Webcampak or Webcampak Cloud

Our website mentions of Webcampak and Webcampak Cloud, those two names refer to the same software but installed in a different context:

  • Webcampak is typically installed on low-power embedded computers is are directly attached to D-SLR cameras
  • Webcampak Cloud is typically installed in a datacentre on high-performance servers and is used as a central place to store and process pictures coming from different Webcampak systems.

Having one since software greatly facilitates development (one codebase to maintain), but it also means a need for greater education and understanding from users, on the system's capabilities.

For example, the software will not prevent users from initiating compute-intensive manipulations on a Webcampak since it might make sense in some situations.

We don't have mechanisms in place to prevent a user from configuring a capture rate of 1 picture every 10s, requesting a 27-degree rotation of the picture on the fly. Even if we know this is likely to create difficulties in most situations, there might be some use cases for which this configuration is relevant, thus we don't prevent this configuration.

Webcampak try to be as verbose as possible, timing most of the lengthy events in log files available to users to assess performance.

One of our recommendation, when discovering the system, is to start small and progressively add more and more complexity into the setup to evaluate the impact of configuration settings.

Education and understanding of the implication of configuration settings are key for a good operation of the system.

Capture devices (D-SLR or others)

Webcampak has been built to be as flexible as possible. Adding new types of capture devices into the software is relatively straight-forward for developers (us).

The most common use-case though is the use of D-SLR cameras, Webcampak picture acquisition process relies on gPhoto2, you can find a list of known supported D-SLR cameras on this page of their documentation

Open Source

Webcampak is open source.
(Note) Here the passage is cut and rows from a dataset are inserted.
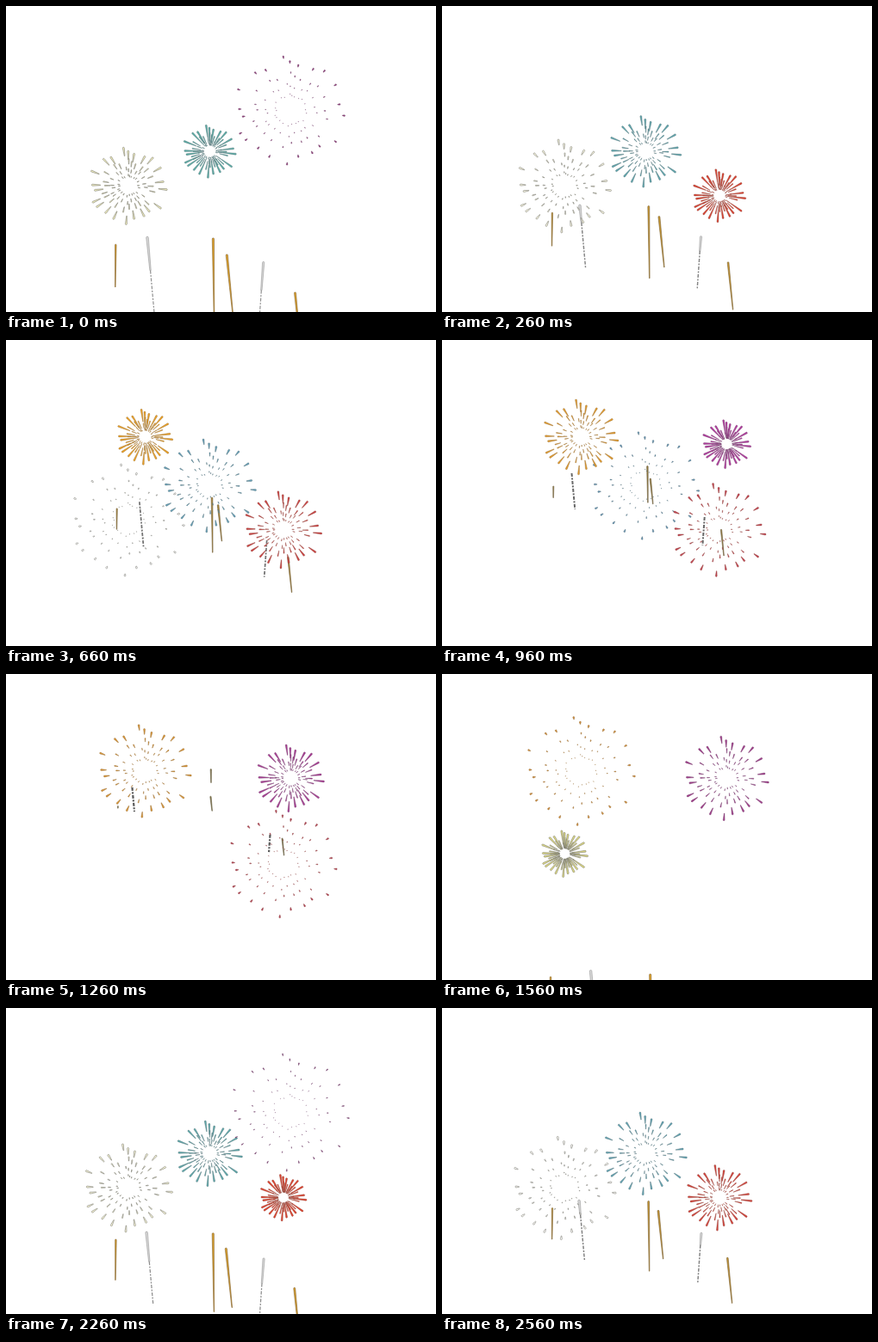
Write an HTML page with a canvas that moves like this. It is 499 px wide and 356 px high and loops after 2660 ms.

```html
<!DOCTYPE html>
<html lang="en">
<head>
<meta charset="utf-8">
<title>Fireworks</title>
<style>
html, body { margin: 0; width: 100%; height: 100%; overflow: hidden; background: #fff; }
canvas { display: block; }
</style>
</head>
<body>
<canvas id="stage" width="499" height="356"></canvas>
<script>
const ctx = document.getElementById('stage').getContext('2d');
const LOOP = 2660, STEP = 100, FIRST_STEP = 60;
const BURST_PERIOD = 21, BURST_BORN = 5.45, BURST_DEAD = 19.95;
const TRAIL_PERIOD = 22.35, TRAIL_SWITCH = 16;

// Spark directions of a burst whose radius is about 57.
const SPARKS = [
  [-8, -57], [-1, -52], [8, -48], [24, -44], [36, -42], [48, -27], [52, -6], [57, 6],
  [48, 34], [31, 39], [23, 46], [8, 50], [-4, 58], [-23, 50], [-35, 41], [-48, 32],
  [-54, 25], [-51, 7], [-55, -1], [-56, -22], [-38, -40], [-27, -43]
].map(([x, y]) => ({ angle: Math.atan2(y, x), reach: Math.hypot(x, y) / 57 }));

const RINGS = [
  { scale: 0.3, turn: 0.1, length: 0.25, width: 0.5 },
  { scale: 0.49, turn: 0, length: 0.4, width: 0.7 },
  { scale: 0.7, turn: 0.14, length: 0.65, width: 1.1 },
  { scale: 1, turn: 0, length: 1, width: 2 }
];

const BURSTS = [
  { x: 142.5, y: 209, offset: 11.5, young: [220, 214, 110], old: [255, 255, 255], edge: [120, 120, 112], hollow: true },
  { x: 236.5, y: 169, offset: 7.5, young: [88, 178, 160], old: [104, 155, 190], edge: [78, 98, 104] },
  { x: 322, y: 220.5, offset: 4.5, young: [226, 66, 38], old: [185, 66, 90], edge: [130, 70, 62] },
  { x: 161.5, y: 112.5, offset: 0.4, size: 1.06, young: [242, 166, 30], old: [205, 142, 65], edge: [135, 100, 52] },
  { x: 330.5, y: 121, offset: -3.2, young: [182, 58, 164], old: [150, 62, 125], edge: [105, 62, 100] }
];

// x, y: head position at phase 0; vx, vy: speed; drag: cubic slowdown;
// length and shrink: tail size; lean: sideways shift per pixel of tail.
const TRAILS = [
  { x: 127.3, y: 277, vx: 0.2, vy: 12.5, drag: 0.0175, length: 50, shrink: 3.6, lean: -0.01, width: 2.2 },
  { x: 164, y: 268, vx: -1.35, vy: 12.5, drag: 0.012, length: 88, shrink: 4.6, lean: 0.09, width: 3.2, silver: true },
  { x: 240.4, y: 270, vx: -0.2, vy: 12.5, drag: 0.0012, length: 93, shrink: 2, curve: 0.3, lean: 0.012, width: 2.8 },
  { x: 256.3, y: 289, vx: -1.45, vy: 15, drag: 0.0218, length: 72, shrink: 4.2, lean: 0.1, width: 2.8 },
  { x: 298.7, y: 297, vx: 0.6, vy: 10, drag: 0.009, length: 75, shrink: 4.2, lean: -0.07, width: 2.8, silver: true },
  { x: 335.5, y: 333, vx: -1.15, vy: 11.8, drag: 0.005, length: 66, shrink: 3.5, lean: 0.1, width: 2.6 }
];

const clamp = (v, lo, hi) => Math.min(hi, Math.max(lo, v));
const mod = (v, n) => ((v % n) + n) % n;
const mix = (a, b, k) => a.map((v, i) => Math.round(v + (b[i] - v) * k));
const css = color => `rgb(${color.join()})`;

function paintTaper(headX, headY, tailX, tailY, width, tailWidth) {
  const angle = Math.atan2(headY - tailY, headX - tailX);
  const nx = -Math.sin(angle) / 2, ny = Math.cos(angle) / 2;
  ctx.beginPath();
  ctx.moveTo(tailX + nx * tailWidth, tailY + ny * tailWidth);
  ctx.lineTo(headX + nx * width, headY + ny * width);
  ctx.arc(headX, headY, width / 2, angle + Math.PI / 2, angle - Math.PI / 2, true);
  ctx.lineTo(tailX - nx * tailWidth, tailY - ny * tailWidth);
  ctx.closePath();
  ctx.fill();
  ctx.stroke();
}

function drawBurst(burst, step) {
  const age = mod(step + burst.offset, BURST_PERIOD);
  if (age < BURST_BORN || age > BURST_DEAD) return;
  const radius = (4.52 * age - 0.055 * age * age) * (burst.size || 1);
  const length = clamp(27.5 - 0.385 * radius, 2.8, radius * 0.6);
  const fade = clamp((age - 17) / 3, 0, 1);
  const color = mix(burst.young, burst.old, clamp((age - 5) / 12, 0, 1));
  const thickness = 1 - fade * (burst.hollow ? 0.1 : 0.5);
  ctx.fillStyle = css(burst.hollow ? color : mix(color, burst.edge, fade * 0.6));
  ctx.strokeStyle = css(burst.edge);
  ctx.lineWidth = burst.hollow ? 0.55 : 0.35;
  for (const ring of RINGS) {
    const width = ring.width * thickness;
    for (const { angle, reach } of SPARKS) {
      const dx = Math.cos(angle + ring.turn), dy = Math.sin(angle + ring.turn);
      const head = radius * reach * ring.scale - width / 2;
      const tail = Math.max(radius * 0.22, head - length * ring.length + width / 2);
      if (tail >= head) continue;
      paintTaper(burst.x + dx * head, burst.y + dy * head,
                 burst.x + dx * tail, burst.y + dy * tail, width, width * 0.3);
    }
  }
}

function drawSilver(x, y, length, lean, width, phase) {
  const solid = length * clamp(0.45 - 0.055 * phase, 0, 0.7);
  const age = clamp(phase / 13, 0, 1);
  if (solid > 4) {
    ctx.fillStyle = '#d6d6d6';
    ctx.strokeStyle = '#999';
    ctx.lineWidth = 0.6;
    paintTaper(x, y + 1.5, x + lean * solid, y + solid, width - 0.6, 1.4);
  }
  ctx.strokeStyle = css(mix([145, 145, 145], [90, 90, 90], age));
  ctx.lineWidth = 1.2 + age;
  ctx.setLineDash([4, 1.5, 2, 1.5]);
  ctx.beginPath();
  ctx.moveTo(x + lean * solid, y + solid);
  ctx.lineTo(x + lean * length, y + length);
  ctx.stroke();
  ctx.setLineDash([]);
}

function drawGold(x, y, length, lean, width, phase) {
  const dull = clamp(phase / 13, 0, 1);
  ctx.fillStyle = css(mix([226, 164, 40], [130, 115, 65], dull));
  ctx.strokeStyle = css(mix([125, 95, 48], [105, 98, 75], dull));
  ctx.lineWidth = 0.6;
  paintTaper(x, y + 1, x + lean * length, y + length, (width - 0.6) * (1 - dull * 0.4), 0.6);
}

function drawTrail(trail, step) {
  const phase = step < TRAIL_SWITCH ? step : step - TRAIL_PERIOD;
  const x = trail.x + trail.vx * phase;
  const y = trail.y - trail.vy * phase + trail.drag * phase ** 3;
  const length = trail.length - trail.shrink * phase - (trail.curve || 0) * phase * phase;
  if (length < 3) return;
  const draw = trail.silver ? drawSilver : drawGold;
  draw(x, y, length, trail.lean, trail.width, phase);
}

function render(now) {
  const time = now % LOOP;
  const step = Math.floor((time + STEP - FIRST_STEP) / STEP);
  ctx.fillStyle = '#fff';
  ctx.fillRect(0, 0, 499, 356);
  TRAILS.forEach(trail => drawTrail(trail, step));
  BURSTS.forEach(burst => drawBurst(burst, step));
}

const start = performance.now();
function tick() {
  render(performance.now() - start);
  requestAnimationFrame(tick);
}
tick();
</script>
</body>
</html>
```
Unless specified otherwise, most of its codebase is licensed under GNU GPL v3.

We are strong believers of the benefits of using and developing open source software, and welcome external contributions.